3 Answers

  1. You may be surprised, but if it is really about getting basic knowledge, I would recommend classic school textbooks. In them, everything is stated quite simply, there is little superfluous and the basics are given. This will either be enough, or the hands themselves will reach out for Savelyev or Sivukhin (or even, Newton forbid, for Landau-Lifshitz), but this will be a completely different story.

  2. To understand, you need a base, that is, a solid knowledge of the basics of physics (and mathematics, by the way, too).A good database can only be obtained from a school textbook, while solving many problems. In my opinion, the best physics textbook is a 5-volume textbook for grades 10-11, ed. Myakisheva:
    Volume 1: Mechanics, 10th grade;
    Volume 2: Molecular Physics. Thermodynamics, grade 10;
    Volume 3: Electrodynamics, grades 10-11;
    Volume 4: Vibrations and Waves, class 11;
    volume 5: Optics. Quantum physics, 11th grade.

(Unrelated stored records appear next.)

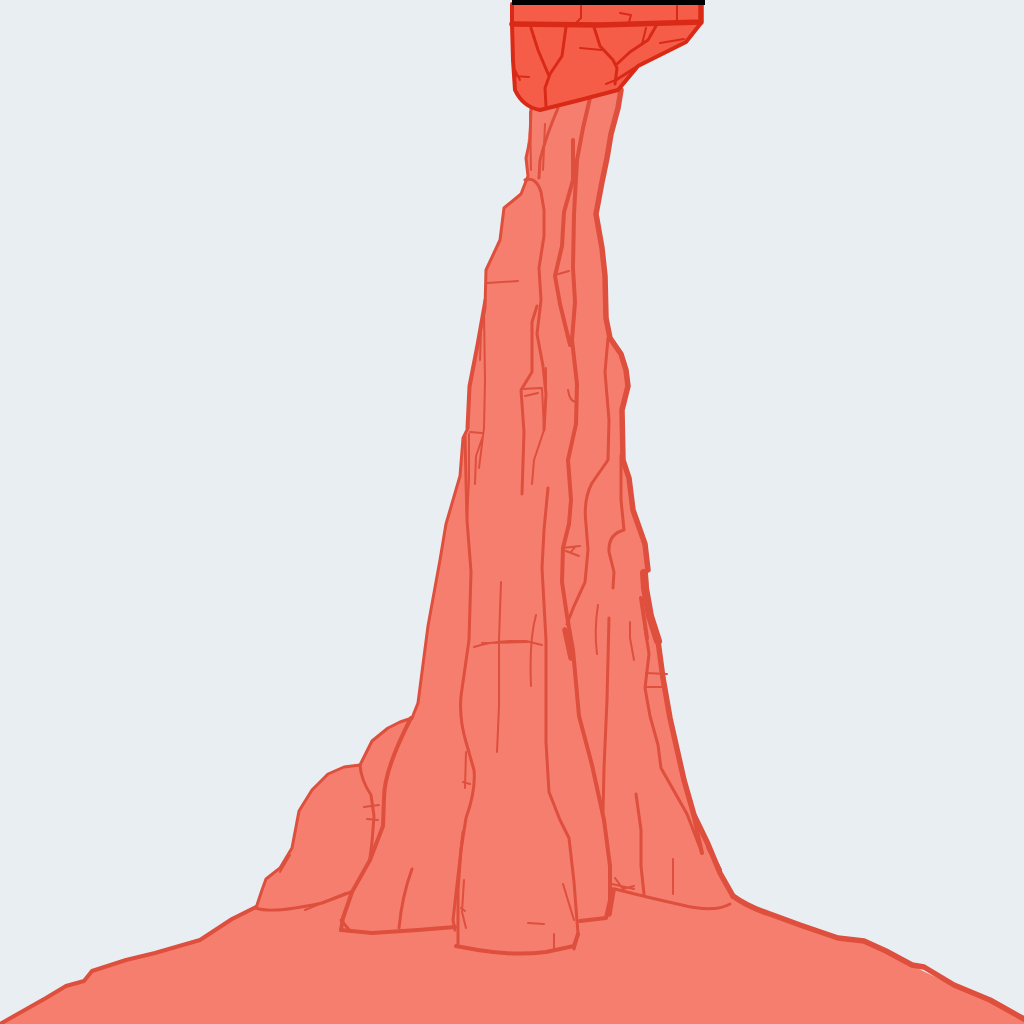
<!DOCTYPE html>
<html lang="en">
<head>
<meta charset="utf-8">
<title>Red rock spire</title>
<style>
:root{--sky:#e8eef2;--rock:#f67e6e;--rock-line:#de4f3d;--cap:#f65d49;--cap-line:#d92a18;--bar:#000}
html,body{margin:0;height:100%;overflow:hidden;background:var(--sky)}
svg{display:block;width:1024px;height:1024px}
path{stroke-linecap:round;stroke-linejoin:round}
.rock{fill:var(--rock)}
.cap{fill:var(--cap)}
.line{fill:none;stroke:var(--rock-line)}
.cap-line{fill:none;stroke:var(--cap-line)}
.fine{stroke-width:2}
.medium{stroke-width:3}
.bold{stroke-width:4}
.heavy{stroke-width:5.5}
.bar{fill:var(--bar)}
</style>
</head>
<body>
<svg viewBox="0 0 1024 1024" role="img" aria-label="Tall red rock spire with a flat cap on a rounded hill">
<rect width="1024" height="1024" fill="var(--sky)"/>

<g id="hill-and-spire">
<path class="rock" d="M0 1024L46 998L66 986L84 981L92 971L126 960L155 953L200 940L232 919L256 907L266 879L280 868L292 848L299 811L312 790L328 774L344 767L360 765L372 741L388 728L412 718L418 703L428 626L440 560L446 524L460 476L463 438L468 428L470 387L485 308L486 270L500 240L504 208L521 194L528 176L526 158L531 108L621 90L610 136L596 214L605 260L608 330L621 354L628 386L622 410L623 460L633 510L646 548L650 606L660 640L670 718L684 780L694 815L712 858L735 896L770 914L830 936L864 941L900 960L950 984L990 1001L1024 1019V1024Z"/>

<g id="hill-outline" class="line">
<path class="bold" d="M0 1024L46 998L66 986L84 981L92 971L126 960L155 953L200 940L232 919L256 907"/>
<path class="heavy" d="M733 896Q748 907 770 914L800 925L838 938L864 941L886 951L912 965L924 967L954 985L990 1000L1024 1019"/>
</g>

<g id="left-boulders" class="line medium">
<path d="M256 908L262 890L266 879L280 868L292 848L299 811L312 790L328 774L344 767L360 765"/>
<path d="M360 765L372 741L388 728L400 722L412 718"/>
<path d="M360 765Q361 780 371 795L374 816L372 842L370 858"/>
<path d="M256 908Q272 914 322 903L351 892"/>
<path class="fine" d="M305 910L346 893M364 807L379 805M367 819L378 820M280 872L290 855"/>
</g>

<g id="spire-left-edge" class="line medium">
<path d="M412 718L418 703L428 626L440 560L446 524L460 476L463 438L468 428L470 387L485 308L486 270L500 240L504 208L521 194L528 176L526 158L530 140L531 108"/>
<path d="M467 428L469 386L477 345L485 300"/>
<path class="bold" d="M411 718Q384 770 384 798L383 826L370 860L352 892L343 918L341 930"/>
<path class="bold" d="M341 930L372 933L418 930L455 927"/>
<path d="M341 920L350 931M399 928Q402 896 412 869"/>
</g>

<g id="spire-right-edge" class="line">
<path class="heavy" d="M621 90L618 108L611 134L607 158L602 182L596 214L602 248L605 276L606 318L610 338L621 354L626 370L628 386L622 410L623 460L629 478L633 510L645 544L648 570"/>
<path stroke-width="8" d="M644 573L645 588L650 616L658 641"/>
<path class="heavy" d="M658 641L663 678L670 718L684 780L694 815L708 844L720 873L733 896"/>
<path class="bold" d="M641 598L647 638M690 800L702 853M708 847L720 870"/>
</g>

<g id="right-foot" class="line medium">
<path d="M645 628L649 654L645 688L650 716L658 745L661 768L674 791L687 814L702 853"/>
<path d="M615 889Q650 898 682 905Q714 913 730 904"/>
<path class="fine" d="M646 673L667 674M646 687L664 687M612 884L634 889M615 878L623 889L634 886"/>
<path d="M636 794L641 830L641 866L644 894"/>
<path class="fine" d="M673 859L673 894"/>
</g>

<g id="front-column" class="line medium">
<path d="M465 436L467 520L471 572L469 640L461 696Q459 718 466 742L474 770Q476 790 466 818L461 850L458 890L458 944"/>
<path d="M463 832L453 920L455 930"/>
<path class="bold" d="M456 946L478 950Q514 956 546 952L574 946L578 934"/>
<path d="M548 488L544 530L542 568L546 640L546 742L549 792L560 820L569 838L574 882L578 934L574 949"/>
<path class="fine" d="M501 582L499 640L499 706L497 752M474 647Q494 640 526 641L542 645M482 643L528 642M536 615Q529 640 531 686M466 752L465 788M463 782L470 784M464 880L462 912L466 928M554 934L554 948M528 923L544 924M563 884L574 920M461 908L465 911"/>
</g>

<g id="centre-ridges" class="line">
<path class="bold" d="M590 98L583 128L577 160L574 214L573 268L575 302L572 340L577 384L576 424L568 460L571 500L569 524L563 548L562 582L567 616L573 650L579 716L592 765L604 820L610 866L610 900L606 918L580 921"/>
<path class="bold" d="M573 140L573 180L564 212L562 246L555 276L560 304L570 345"/>
<path class="heavy" d="M565 630L571 658M613 890L609 914"/>
<path class="medium" d="M558 108Q546 136 540 160L539 178"/>
<path class="medium" d="M525 180Q536 176 541 192L544 210L544 236L539 268L541 300L537 334L543 366L546 394L544 430"/>
<path class="medium" d="M537 306L532 322L532 372L521 390L524 432L522 494"/>
<path class="fine" d="M542 388L544 430L534 460L532 484M546 368L546 400M522 389L541 388M525 396L538 393M545 124L543 170M530 112L531 170M555 275L569 271M568 390Q570 402 576 402M487 283L518 281"/>
<path class="medium" d="M608 338L605 372L609 420L608 460L592 483Q583 500 586 524L588 550L585 582L574 606L567 624"/>
<path class="medium" d="M621 455L621 500L624 530Q608 534 609 552L614 572L613 588"/>
<path class="medium" d="M609 618L607 700L604 768L603 812"/>
<path class="fine" d="M598 605Q594 630 597 654M630 622L630 638L634 660M562 548L580 546M566 551L579 556M571 552L575 547"/>
</g>

<g id="left-cracks" class="line fine">
<path d="M484 310L485 380L484 428L479 468M469 434L469 480L467 520M475 484L476 456L483 436M470 432L482 433M481 330L480 360"/>
</g>
</g>

<g id="capstone">
<path class="cap" d="M512 4H703V22L686 42L638 66L618 90L540 109L524 104L514 88L512 26Z"/>
<g class="cap-line">
<path class="bold" d="M512 4V24L513 60L515 90Q523 107 540 110L576 101L618 90L638 66L686 42L701 23"/>
<path class="heavy" d="M512 24L600 25L701 22V4"/>
<path class="medium" d="M566 27L562 56L550 74L545 88L546 106M531 28L538 50L549 76M594 27L600 46L613 60L617 68L615 84M617 64L630 52L648 40L656 26M616 80L638 66"/>
<path class="fine" d="M581 6V18L576 23M514 76L529 77M580 48L602 50M620 13L631 15L629 22M677 6V20M660 43L684 39M642 44L646 28M515 70L520 80M606 84L618 79"/>
</g>
</g>

<rect id="top-bar" class="bar" x="512" y="0" width="193" height="5"/>
</svg>
</body>
</html>
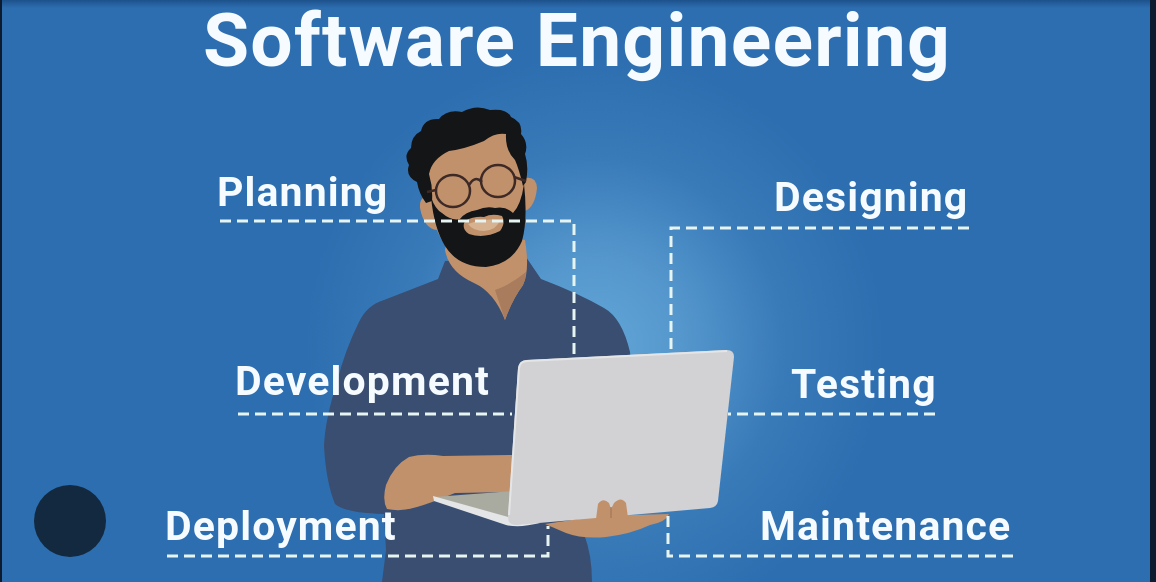
<!DOCTYPE html>
<html lang="en">
<head>
<meta charset="utf-8">
<title>Software Engineering</title>
<style>
:root {
  --blue: #2d6eb0;
  --glow: #62a5d6;
  --edge: #0d1b30;
  --text: #f5fbff;
  --dash: #e6f4f2;
  --skin: #c1916b;
  --skin-shade: #a87c5c;
  --hair: #141517;
  --glasses: #3d2a26;
  --shirt: #394e70;
  --lid: #d2d2d4;
  --lid-edge: #e4e5e6;
  --keyboard: #a9aaa0;
  --badge: #12293f;
}
* { margin: 0; padding: 0; box-sizing: border-box; }
html, body { width: 1156px; height: 582px; overflow: hidden; }
.poster {
  position: relative;
  width: 1156px;
  height: 582px;
  overflow: hidden;
  background: var(--blue);
  border-left: 2px solid var(--edge);
  border-right: 6px solid var(--edge);
  font-family: Roboto, "Open Sans", sans-serif;
  font-weight: 700;
  color: var(--text);
}
.scene { position: absolute; left: -2px; top: 0; display: block; }
.title, .stage { position: absolute; line-height: 1; white-space: nowrap; }
.title { left: 201px; top: 3px; font-size: 75px; font-weight: 700; letter-spacing: 1.2px; }
.stages { list-style: none; }
.stage { font-size: 41px; letter-spacing: 1.1px; }
.planning { left: 215px; top: 172px; }
.designing { left: 772px; top: 177px; }
.development { left: 233px; top: 361px; }
.testing { left: 789px; top: 364px; }
.deployment { left: 163px; top: 506px; }
.maintenance { left: 758px; top: 506px; }
.badge {
  position: absolute;
  left: 32px;
  top: 485px;
  width: 72px;
  height: 72px;
  border-radius: 50%;
  background: var(--badge);
}
</style>
</head>
<body>
<main class="poster">
  <svg class="scene" width="1156" height="582" viewBox="0 0 1156 582" role="img" aria-label="Bearded man in glasses holding an open laptop, with dashed lines leading to the six stages">
    <defs>
      <radialGradient id="halo" gradientUnits="userSpaceOnUse" cx="595" cy="345" r="290">
        <stop offset="0" stop-color="var(--glow)"/>
        <stop offset=".3" stop-color="var(--glow)" stop-opacity=".75"/>
        <stop offset=".65" stop-color="var(--glow)" stop-opacity=".22"/>
        <stop offset="1" stop-color="var(--glow)" stop-opacity="0"/>
      </radialGradient>
      <linearGradient id="top-shade" x2="0" y2="1">
        <stop offset="0" stop-color="#123f73" stop-opacity=".6"/>
        <stop offset="1" stop-color="#123f73" stop-opacity="0"/>
      </linearGradient>
    </defs>
    <circle cx="595" cy="345" r="290" fill="url(#halo)"/>
    <rect width="1156" height="8" fill="url(#top-shade)"/>

    <g id="body">
      <path fill="var(--shirt)" d="M445 261 L438 279 L384 300 Q367 305 359 322 Q345 350 337 382 Q325 420 324 446 Q326 482 335 504 Q345 513 384 514 L386 550 L382 582 H592 Q592 555 584 534 L640 500 L630 352 Q622 318 604 308 Q578 293 541 279 L526 257 Z"/>
      <path fill="var(--skin)" d="M445 250 Q449 272 474 283 Q494 292 505 320 Q512 300 523 285 Q530 270 525 240 L450 225 Z"/>
      <path fill="var(--skin-shade)" d="M495 290 Q500 305 505 320 Q512 300 523 285 Q526 279 526 272 Q510 285 495 290 Z"/>
    </g>

    <g id="head">
      <path fill="var(--skin)" d="M522 179 Q536 174 537 188 Q535 207 525 211 Z"/>
      <path fill="var(--skin)" d="M432 197 Q419 194 420 208 Q424 229 437 230 Z"/>
      <path fill="var(--skin)" d="M424 160 Q450 128 508 128 L524 160 L525 222 Q519 262 482 265 Q448 260 436 228 Z"/>
      <path fill="var(--hair)" d="M426 203 Q419 194 417 182 Q405 176 409 165 Q403 155 411 148 Q411 136 421 131 Q424 118 439 119 Q447 109 462 112 Q476 104 490 110 Q507 108 511 117 Q523 122 521 134 Q529 143 525 154 Q529 166 526 182 L523 186 Q519 169 515 160 Q505 150 506 134 Q495 132 484 141 Q465 149 449 151 Q432 159 429 174 Q433 187 432 201 Z"/>
      <path fill="var(--hair)" fill-rule="evenodd" d="M431 197 Q435 209 442 213 Q451 221 460 219 Q465 212 477 210 Q486 206 495 208 Q506 206 513 213 Q521 205 524 184 Q528 219 522 241 Q512 264 486 267 Q458 267 445 246 Q434 228 431 197 Z M465 221 Q461 229 469 234 Q484 239 500 231 Q506 223 502 216 Q492 213 484 217 Q474 216 465 221 Z"/>
      <path fill="#d6b291" d="M468 224 Q484 218 500 220 Q497 230 484 231 Q473 231 468 224 Z"/>
      <g fill="none" stroke="var(--glasses)" stroke-width="2.5">
        <ellipse cx="453" cy="191" rx="17" ry="16"/>
        <ellipse cx="498" cy="181" rx="17" ry="16"/>
        <path d="M469 185 Q475 175 482 182 M436 190 L427 192 M514 177 L526 181"/>
      </g>
    </g>

    <g id="laptop">
      <path fill="var(--skin)" d="M387 509 Q382 500 386 485 Q394 465 409 457 Q424 453 443 456 L512 455 V492 L455 493 Q431 503 417 507 Q401 512 387 509 Z"/>
      <path fill="var(--skin)" d="M545 524 L598 516 L669 514 Q666 522 650 525 Q631 534 606 537 Q582 539 566 533 Z"/>
      <path fill="var(--keyboard)" d="M434 497 L512 491 L512 524 Z"/>
      <path fill="var(--lid-edge)" d="M433 496 L512 518 L540 523 Q520 528 506 525 L434 501 Z"/>
      <path fill="var(--lid)" d="M526 360 L727 350 Q734 350 734 357 L718 501 Q717 507 710 508 L516 525 Q508 525 508 517 L518 368 Q519 361 526 360 Z"/>
      <path fill="none" stroke="var(--lid-edge)" stroke-width="2" d="M509 515 L519 368 Q520 361 527 361 L727 351"/>
      <path fill="var(--skin)" d="M596 519 L598 504 Q603 497 609 503 L611 509 L614 503 Q621 496 626 503 L628 518 Z"/>
      <path fill="none" stroke="var(--skin-shade)" stroke-width="1.5" d="M611 507 V518"/>
    </g>

    <g id="connectors" fill="none" stroke="var(--dash)" stroke-width="3" stroke-dasharray="11 6">
      <path d="M220 221 H574 V354"/>
      <path d="M969 228 H671 V353"/>
      <path d="M238 414 H512"/>
      <path d="M935 414 H728"/>
      <path d="M167 556 H548 V526"/>
      <path d="M1013 556 H668 V516"/>
    </g>
  </svg>

  <h1 class="title">Software Engineering</h1>
  <ul class="stages">
    <li class="stage planning">Planning</li>
    <li class="stage designing">Designing</li>
    <li class="stage development">Development</li>
    <li class="stage testing">Testing</li>
    <li class="stage deployment">Deployment</li>
    <li class="stage maintenance">Maintenance</li>
  </ul>
  <div class="badge"></div>
</main>
</body>
</html>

    If you are only interested in electricity, then you can limit yourself to volume 1, 3, and 4. Study it in this order: first mechanics, then electrodynamics, and only then vibrations and waves.

  3. I can recommend” Electrical engineering step by step: encyclopedia of a young amateur radio operator ” by Svoren. Although it is intended for schoolchildren, I think that this book will also be interesting and informative for adults who have first encountered this field of physics.

Leave a Reply